Still, competition for possible local tax money will be intense. Franklinton Preparatory Academy is among 15 new charter schools operating in the district this school year. As school founder Marty Griffith watches students play a game of pick-up basketball during their lunch period, he says once the school establishes a track record it will compete for local tax funds.
“Clearly something that we would be interested in, not only because it’s a potential source of funding but we also feel we have some programs and projects here that we’re developing here that are ripe for dissemination,” Griffith said.
Griffith explains that not all of the high school students that attend Franklin Preparatory Academy will go to college. The schoolâ€™s curriculum includes trades and vocational instruction. The school draws mostly from the surroundingÂ neighborhood where most households struggle with poverty.

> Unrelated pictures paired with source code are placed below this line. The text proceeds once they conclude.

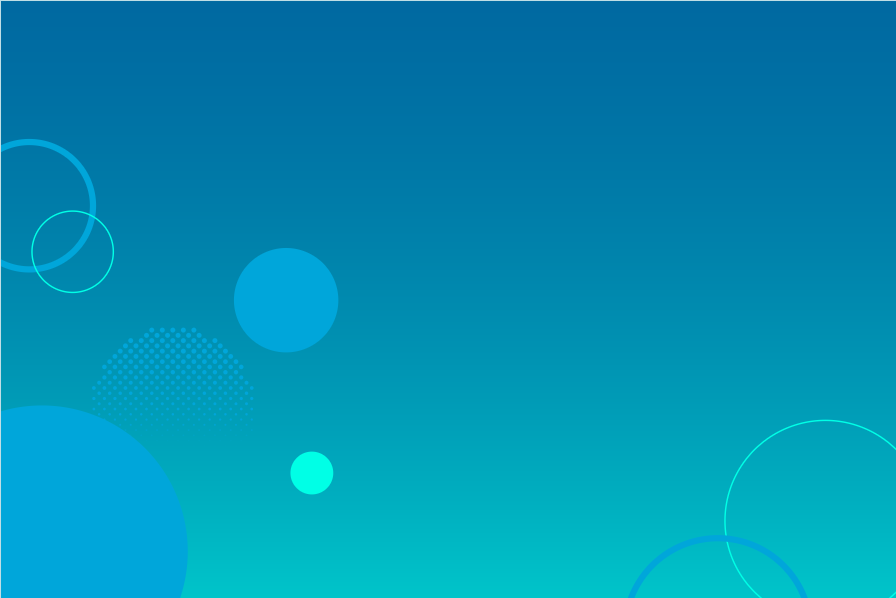
Give the GLSL for this background, as a Shadertoy shader.

```glsl
// Blue to teal gradient with flat discs, outline rings and a fading halftone disc.
#define SKY_BLUE vec3(0.0, 0.65, 0.855)
#define MINT vec3(0.0, 1.0, 0.9)
#define EDGE_TINT vec3(0.75, 0.87, 0.9)
#define EDGE_WIDTH 0.0017
#define THIN_LINE 0.0024
#define THICK_LINE 0.0104
#define DOT_SPACING 0.0176
#define DOT_MIN 0.0008
#define DOT_MAX 0.0041

// Antialiased coverage of the inside of a signed distance.
float fill(float d) {
    return clamp(0.5 - d * iResolution.y, 0.0, 1.0);
}

float disc(vec2 p, vec2 centre, float radius) {
    return fill(length(p - centre) - radius);
}

// Difference of two fills keeps lines thinner than a pixel at the right weight.
float ring(vec2 p, vec2 centre, float radius, float width) {
    float d = length(p - centre) - radius;
    return fill(d - 0.5 * width) - fill(d + 0.5 * width);
}

// Staggered dots inside a disc, shrinking and fading toward the bottom.
float halftoneDisc(vec2 p, vec2 centre, float radius) {
    vec2 q = p - centre;
    vec2 grid = vec2(q.x + q.y, q.y - q.x) / DOT_SPACING;
    vec2 cell = floor(grid) + 0.5;
    vec2 dotCentre = 0.5 * DOT_SPACING * vec2(cell.x - cell.y, cell.x + cell.y);
    float strength = smoothstep(-0.65, 0.8, dotCentre.y / radius);
    float dotRadius = mix(DOT_MIN, DOT_MAX, strength);
    float inside = step(length(dotCentre), radius);
    return inside * smoothstep(0.0, 0.35, strength) * disc(q, dotCentre, dotRadius);
}

vec3 background(float depth) {
    float green = 0.41 + depth * (0.162 + 0.198 * depth);
    float blue = 0.63 + depth * (0.06 + 0.1 * depth);
    return vec3(0.0, green, blue);
}

void mainImage(out vec4 fragColor, in vec2 fragCoord) {
    vec2 p = fragCoord / iResolution.y;
    float right = iResolution.x / iResolution.y;
    vec3 color = background(1.0 - p.y);

    // Left group
    color = mix(color, SKY_BLUE, ring(p, vec2(0.049, 0.656), 0.1065, THICK_LINE));
    color = mix(color, MINT, ring(p, vec2(0.1215, 0.579), 0.068, THIN_LINE));
    color = mix(color, SKY_BLUE, halftoneDisc(p, vec2(0.289, 0.316), 0.137));
    color = mix(color, SKY_BLUE, disc(p, vec2(0.07, 0.078), 0.244));

    // Centre discs
    color = mix(color, SKY_BLUE, disc(p, vec2(0.4785, 0.498), 0.0873));
    color = mix(color, MINT, disc(p, vec2(0.5215, 0.209), 0.0358));

    // Lower right rings
    color = mix(color, MINT, ring(p, vec2(right - 0.118, 0.129), 0.168, THIN_LINE));
    color = mix(color, SKY_BLUE, ring(p, vec2(right - 0.298, -0.055), 0.155, THICK_LINE));

    // Pale hairline along the left and top edges
    float edge = fill(min(p.x, 1.0 - p.y) - EDGE_WIDTH);
    color = mix(color, EDGE_TINT, edge);

    fragColor = vec4(color, 1.0);
}
```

Vacant houses are common. With 100 students enrolled in the first year, Franklin Preparatory Academy has a staff of ten and it draws $500,000 from the state. That’s money that would have gone to the Columbus City schools if those students had enrolled in traditional public schools. The schoolâ€™s founder makes no apologies for accepting public money.
“With respect to the debate, the contentious debate about funding, I guess a simple answer would be to say: If there wasn’t a need, then there wouldn’t be this number of students leaving traditional district schools. The fact that kids are leavingÂ suggests something is either amiss within the traditional schools orÂ district schools are not meeting the needs of all the students they are educating. But, mostly parents are looking for a safe place where their kids can go and get a good education,” Griffiths said.
But, voters will get the final say on whether the new charter school and others that compete for funds will get local tax money.Â Jonathan Beard heads a group opposing the levy.Â He says local funding of charters needs to be separate from the current levy request.
“That is a policy issue. Should the citizens of Columbus fund locally charters that are already funded at the state level. That’s a great policy question. But it shouldn’t be wrapped up in this 24 percent tax increase. It’s so different that it needs to be separate,” Beard said.
But it’s not separate.Â If voters approve Issue 50 and raise Columbus School taxes â€“ Â $8.5 million a year will go to privately run charter schools.